‘We’re concerned that we haven’t been seeing enough preventative health check claims in both New Zealand and Australia over the past two years, as customers delay or skip their appointments due to COVID-19 restrictions,’ says Stanhope.
‘Outside the impacts of COVID-19, we regularly see claims for serious diseases that might have been more easily treated had they been detected earlier. Regular skin checks, bowel and breast screenings, along with prostate checks and other general health tests, can help customers detect issues at an earlier stage.’
Ready and waiting
Kirwan says the reality is that while the impact of COVID-19 is likely to be an outlier in terms of its impact on delaying an increase in claims, it is unlikely to result in a revision of the standard tables the industry uses to calculate the cost of premiums.
‘Everyone is thinking this is a pandemic one-off thing, and we are expecting it to become endemic and something we have to go on living with,’ he says, ‘but the messages are that people shouldn’t put off their tests.
The industry stands ready, willing and able if people need to make a claim, but it’s in everyone’s interest to catch these things earlier. ‘That is the whole reason for screening and, in terms of insurance, it makes it better for those who don’t claim too, because their premiums are lower, so everybody wins.’
The power of prevention
One of the first case studies on the effectiveness of this prevention approach came out of the South African market with the Vitality health promotion program adopted by insurer Discovery.
This program has now extended to 36 global markets and is widely emulated by other providers, including AIA in both Australia and New Zealand.
Damien Mu says the aim is to use ‘behavioural economics’ to empower more health-conscious lifestyle decisions.

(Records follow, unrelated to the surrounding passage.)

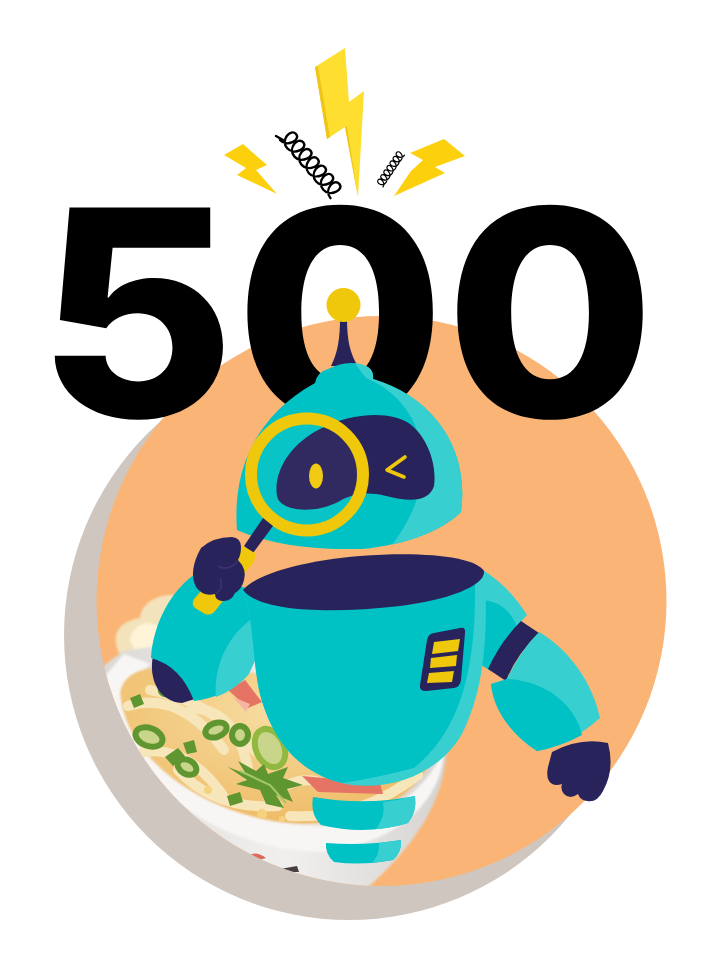
<!DOCTYPE html>
<html lang="en">
<head>
<meta charset="utf-8">
<title>500</title>
<style>
:root {
  --paper: #ffffff;
  --ink: #000000;
  --peach: #fab576;
  --shadow: #cfc6c0;
  --teal: #00c2c5;
  --teal-light: #38cfd1;
  --navy: #29235c;
  --gold: #efc80b;
  --bolt: #fdd00e;
  --bolt-bright: #fedf2f;
  --broth: #f3c777;
  --noodle: #f8e6bb;
  --herb: #5f9630;
}
* { margin: 0; padding: 0; }
html, body { width: 721px; height: 973px; overflow: hidden; background: var(--paper); }
.poster { position: relative; width: 721px; height: 973px; overflow: hidden; }
.art { display: block; width: 721px; height: 973px; }
.code { font: 800 288px Inter, "Liberation Sans", sans-serif; fill: var(--ink); }
.teal { fill: var(--teal); }
.light { fill: var(--teal-light); }
.navy { fill: var(--navy); }
.gold { fill: var(--gold); }
.bolt { fill: var(--bolt); }
.spring { fill: none; stroke: var(--ink); stroke-width: 2.4; stroke-linecap: round; }
.noodles { fill: none; stroke: var(--noodle); stroke-width: 10; stroke-linecap: round; }
.onion { fill: #c8d58a; stroke: var(--herb); stroke-width: 6; }
.herb { fill: var(--herb); }
</style>
</head>
<body>
<main class="poster">
<svg class="art" viewBox="0 0 721 973" xmlns="http://www.w3.org/2000/svg">
  <defs>
    <clipPath id="disc"><circle cx="381.5" cy="601" r="285"/></clipPath>
    <clipPath id="head-shape"><path id="head" d="M237 530C233 480 248 420 315 383Q317 372 328 369Q350 358 368 367Q374 371 373 379C430 396 470 445 461 512C440 532 405 545 362 549C315 550 270 545 237 530Z"/></clipPath>
    <clipPath id="body-shape"><path id="body" d="M243 590C285 560 440 550 485 572C488 640 484 690 462 734C440 772 395 790 352 785C305 778 272 745 259 690C252 655 254 620 243 590Z"/></clipPath>
    <linearGradient id="bowl-shade" x1="0" x2="1">
      <stop offset="0" stop-color="#d9d7d4"/>
      <stop offset=".55" stop-color="#f1f0ee"/>
      <stop offset="1" stop-color="#d6d3d1"/>
    </linearGradient>
    <radialGradient id="broth-tone" cx=".5" cy=".3" r=".7">
      <stop offset="0" stop-color="#f7dca0"/>
      <stop offset="1" stop-color="#efbb66"/>
    </radialGradient>
    <filter id="soft" x="-10%" y="-10%" width="120%" height="120%"><feGaussianBlur stdDeviation="1.2"/></filter>
    <path id="coil" d="M0 0c10 0 14-16 6-16c-8 0-6 16 5 16c10 0 14-16 6-16c-8 0-6 16 5 16c10 0 14-16 6-16c-8 0-6 16 5 16c10 0 14-16 6-16c-8 0-6 16 5 16c10 0 14-16 6-16c-8 0-6 16 5 16c10 0 14-16 6-16c-8 0-6 16 5 16c10 0 14-16 6-16c-8 0-6 16 5 16"/>
  </defs>

  <g id="backdrop">
    <circle cx="349" cy="635" r="285" fill="var(--shadow)"/>
    <circle cx="381.5" cy="601" r="285" fill="var(--peach)"/>
  </g>

  <text class="code" x="43" y="417" textLength="612" lengthAdjust="spacingAndGlyphs">500</text>

  <g id="sparks">
    <path class="bolt" d="M224 155L243 144L267 165L256 170L277 194L237 175L246 168Z"/>
    <path fill="var(--bolt-bright)" d="M315 67L345 48L349 102L364 91L358 197L345 127L327 139Z"/>
    <path fill="#efc51b" d="M315 67L318 66L330 137L327 139ZM345 127L347 126L358 197Z"/>
    <path class="bolt" d="M465 156L444 139L410 153L423 160L411 171L394 196L445 173L435 167Z"/>
    <path class="spring" d="M276 136L283 140"/>
    <use class="spring" href="#coil" transform="translate(280 140) rotate(49)"/>
    <use class="spring" href="#coil" transform="translate(383 187) rotate(-56) scale(.5)"/>
  </g>

  <g id="soup" clip-path="url(#disc)" role="img" aria-label="Bowl of noodle soup with green onions and herbs">
    <g filter="url(#soft)">
      <path fill="#f3e3bd" d="M120 655C110 635 118 622 140 618C142 602 160 592 182 596L210 620V700H150Z"/>
      <path fill="#fff4d8" d="M130 640C132 625 150 618 160 628C165 645 160 660 142 665Z"/>
      <path fill="url(#bowl-shade)" d="M85 680L122 652C200 630 420 670 446 738C450 800 410 850 365 890H200L90 750Z"/>
      <path fill="#f7f6f4" d="M98 684L124 654L150 664C105 700 160 820 320 827C390 822 425 790 444 750C442 800 400 842 325 852C220 850 130 790 98 684Z"/>
      <path fill="url(#broth-tone)" d="M120 692C128 660 170 665 240 672C340 675 435 700 429 766C405 806 360 825 300 824C215 820 125 765 120 692Z"/>
    </g>
    <g class="noodles">
      <path d="M128 706Q180 690 224 750"/>
      <path d="M150 690Q210 700 256 752"/>
      <path d="M143 752Q190 745 226 800"/>
      <path d="M178 770Q215 810 278 806"/>
      <path d="M192 708Q240 710 250 780"/>
      <path d="M268 797Q295 775 320 782"/>
      <path d="M290 816Q360 820 418 775"/>
    </g>
    <path fill="#e57464" d="M228 690L245 680L262 702L248 708ZM302 776L380 783L383 794L318 792Z"/>
    <path fill="#f6b5a0" d="M233 697L250 704L246 712Z"/>
    <g class="onion">
      <ellipse cx="149" cy="737" rx="14" ry="9" transform="rotate(20 149 737)"/>
      <ellipse cx="170" cy="687" rx="10" ry="6" transform="rotate(-30 170 687)"/>
      <ellipse cx="187" cy="767" rx="10" ry="7" transform="rotate(30 187 767)"/>
      <ellipse cx="216" cy="730" rx="11" ry="7" transform="rotate(-20 216 730)"/>
      <ellipse cx="240" cy="735" rx="8" ry="9"/>
      <ellipse cx="270" cy="748" rx="14" ry="20" transform="rotate(-25 270 748)" stroke="#91b83f"/>
    </g>
    <path class="herb" d="M165 757L178 748L185 756L173 766ZM183 743L194 740L197 752L187 754ZM227 796L240 792L243 802L230 806ZM130 698L140 694L144 704L134 708Z"/>
    <path class="herb" d="M228 767L246 774L238 761L256 771L264 764L268 774L288 767L283 778L303 785L287 789L293 802L276 795L284 808L266 804L260 790L236 784L247 780Z"/>
    <path fill="none" stroke="#a4c767" stroke-width="2" d="M240 771L270 785L286 803"/>
    <g fill="#f6d27f"><circle cx="262" cy="814" r="5"/><circle cx="282" cy="819" r="3"/><circle cx="208" cy="790" r="4"/></g>
    <path fill="#d96a5c" d="M247 856Q256 850 266 858L252 862Z"/>
    <path fill="#45403f" d="M280 869L297 866L299 872L284 872Z"/>
  </g>

  <g id="robot">
    <g id="antenna">
      <path class="navy" d="M340 318H347C347 340 350 354 358 366H331C338 352 340 338 340 318Z"/>
      <circle class="gold" cx="343.500" cy="305" r="17"/>
    </g>

    <g id="waist">
      <path class="teal" d="M313 797Q365 806 415 796Q417 812 408 823Q366 836 321 825Q310 814 313 797Z"/>
      <path class="light" d="M383 802Q400 800 415 796Q417 812 408 823Q396 827 376 829Q386 816 383 802Z"/>
      <path class="teal" d="M326 843Q365 846 401 840Q402 852 393 860Q362 866 334 862Q325 854 326 843Z"/>
      <path class="light" d="M379 843L401 840Q402 852 393 860L372 863Q380 854 379 843Z"/>
    </g>

    <g id="left-arm">
      <path class="navy" d="M153 656C148 680 160 702 182 703L198 698L172 660Z"/>
      <path class="teal" d="M198 572C170 590 153 625 151 658Q181 666 194 701Q225 697 246 677L262 640L246 588Z"/>
      <path class="light" d="M253 618C228 635 213 667 216 697Q235 690 249 674L260 650Z"/>
    </g>

    <g id="right-arm">
      <path class="light" d="M481 569C500 580 516 597 527 615Q502 640 491 671L478 663Z"/>
      <path class="teal" d="M484 600C500 602 511 611 517 627Q499 647 491 671L478 663Z"/>
      <path class="navy" d="M521 621L539 633Q516 655 506 681L488 669Q500 642 521 621Z"/>
      <path class="light" d="M539 632C570 650 593 684 600 718Q571 744 537 751C514 736 494 713 491 684L507 679Q520 651 539 632Z"/>
      <path class="teal" d="M508 679C545 681 575 704 582 735Q560 747 537 751C514 736 494 713 491 684Z"/>
      <path class="navy" d="M552 752Q580 737 608 743Q615 770 603 791Q597 803 587 801Q580 800 578 794Q570 800 564 794Q560 789 562 784Q553 787 549 781Q546 776 548 767Z"/>
    </g>

    <g id="torso">
      <use class="light" href="#body"/>
      <path class="teal" clip-path="url(#body-shape)" d="M240 580H475C476 650 468 725 414 768Q360 782 330 784L240 740Z"/>
      <path class="navy" d="M243 590C255 575 300 561 360 556C425 551 475 557 484 571C486 585 450 600 400 606C330 614 260 612 243 590Z"/>
      <path class="navy" d="M434 633L460 628Q466 627 465 633L461 680Q460 687 454 688L426 691Q419 691 420 685L427 640Q428 634 434 633Z"/>
      <path class="gold" d="M434 642L460 639L458 651L432 654ZM431 658L457 655L456 666L430 668ZM429 673L454 671L452 682L427 683Z"/>
    </g>

    <g id="head-and-face">
      <use class="teal" href="#head"/>
      <path class="light" clip-path="url(#head-shape)" d="M352 360H480V550H388C412 520 428 485 421 445C416 415 395 390 366 378Z"/>
      <path class="navy" d="M277 496C273 470 292 443 320 429C350 413 390 410 410 424C428 438 437 465 434 486C429 502 410 502 386 496C365 491 352 494 338 502C315 514 280 512 277 496Z"/>
      <ellipse class="gold" cx="316" cy="476" rx="7" ry="12.500"/>
      <path fill="none" stroke="var(--gold)" stroke-width="3.600" stroke-linecap="round" stroke-linejoin="round" d="M405 457L387 470L404 477"/>
    </g>

    <g id="magnifier">
      <circle cx="307" cy="474.500" r="56" fill="#ffffff" fill-opacity=".03" stroke="var(--gold)" stroke-width="12"/>
      <path class="navy" d="M263 518L273 526L253 553L244 546Z"/>
      <path class="gold" d="M241 545L255 553Q256 558 253 563L215 611Q211 616 205 614L195 608Q191 604 194 599Z"/>
      <path class="navy" d="M201 548Q213 537 232 537Q241 538 241 547Q241 555 238 560Q247 569 244 580Q242 589 235 593Q231 602 222 601Q215 600 215 594Q203 597 196 587Q188 571 201 548Z"/>
      <path fill="none" stroke="#3b3472" stroke-width="1.500" d="M218 566Q228 572 238 561M216 594Q224 588 220 578"/>
    </g>
  </g>
</svg>
</main>
</body>
</html>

Points are accumulated for attending breast, cervical and bowel cancer screenings, all of which can result in discounted premiums for customers.
Southern Cross in New Zealand has its Pause Breathe Smile program for mental health, and the insurer is currently offering counselling or wellbeing coaching and online GP consultations free of charge for all members.
TAL has a program called Health Sense Plus, which also acts as an incentive for clients to proactively manage their health through lump-sum discounts on premiums. ‘These are all examples of customers understanding the value of keeping healthier and reducing the risk of death and illness, and also being able to offer cheaper premiums,’ says Kirwan.
Time for a new model?
Regulations in Australia limit what life insurers can pay for treatment, but Kirwan is in favour of changes similar to the UK model in which insurers can pay for treatment, rather than customers waiting for a longer period on an NHS waiting list.
‘That way, they get back to work sooner and the claim is smaller,’ he says. ‘It’s ultimately less expensive and the insurer covers the cost of the treatment. Why wouldn’t an insurer do that?’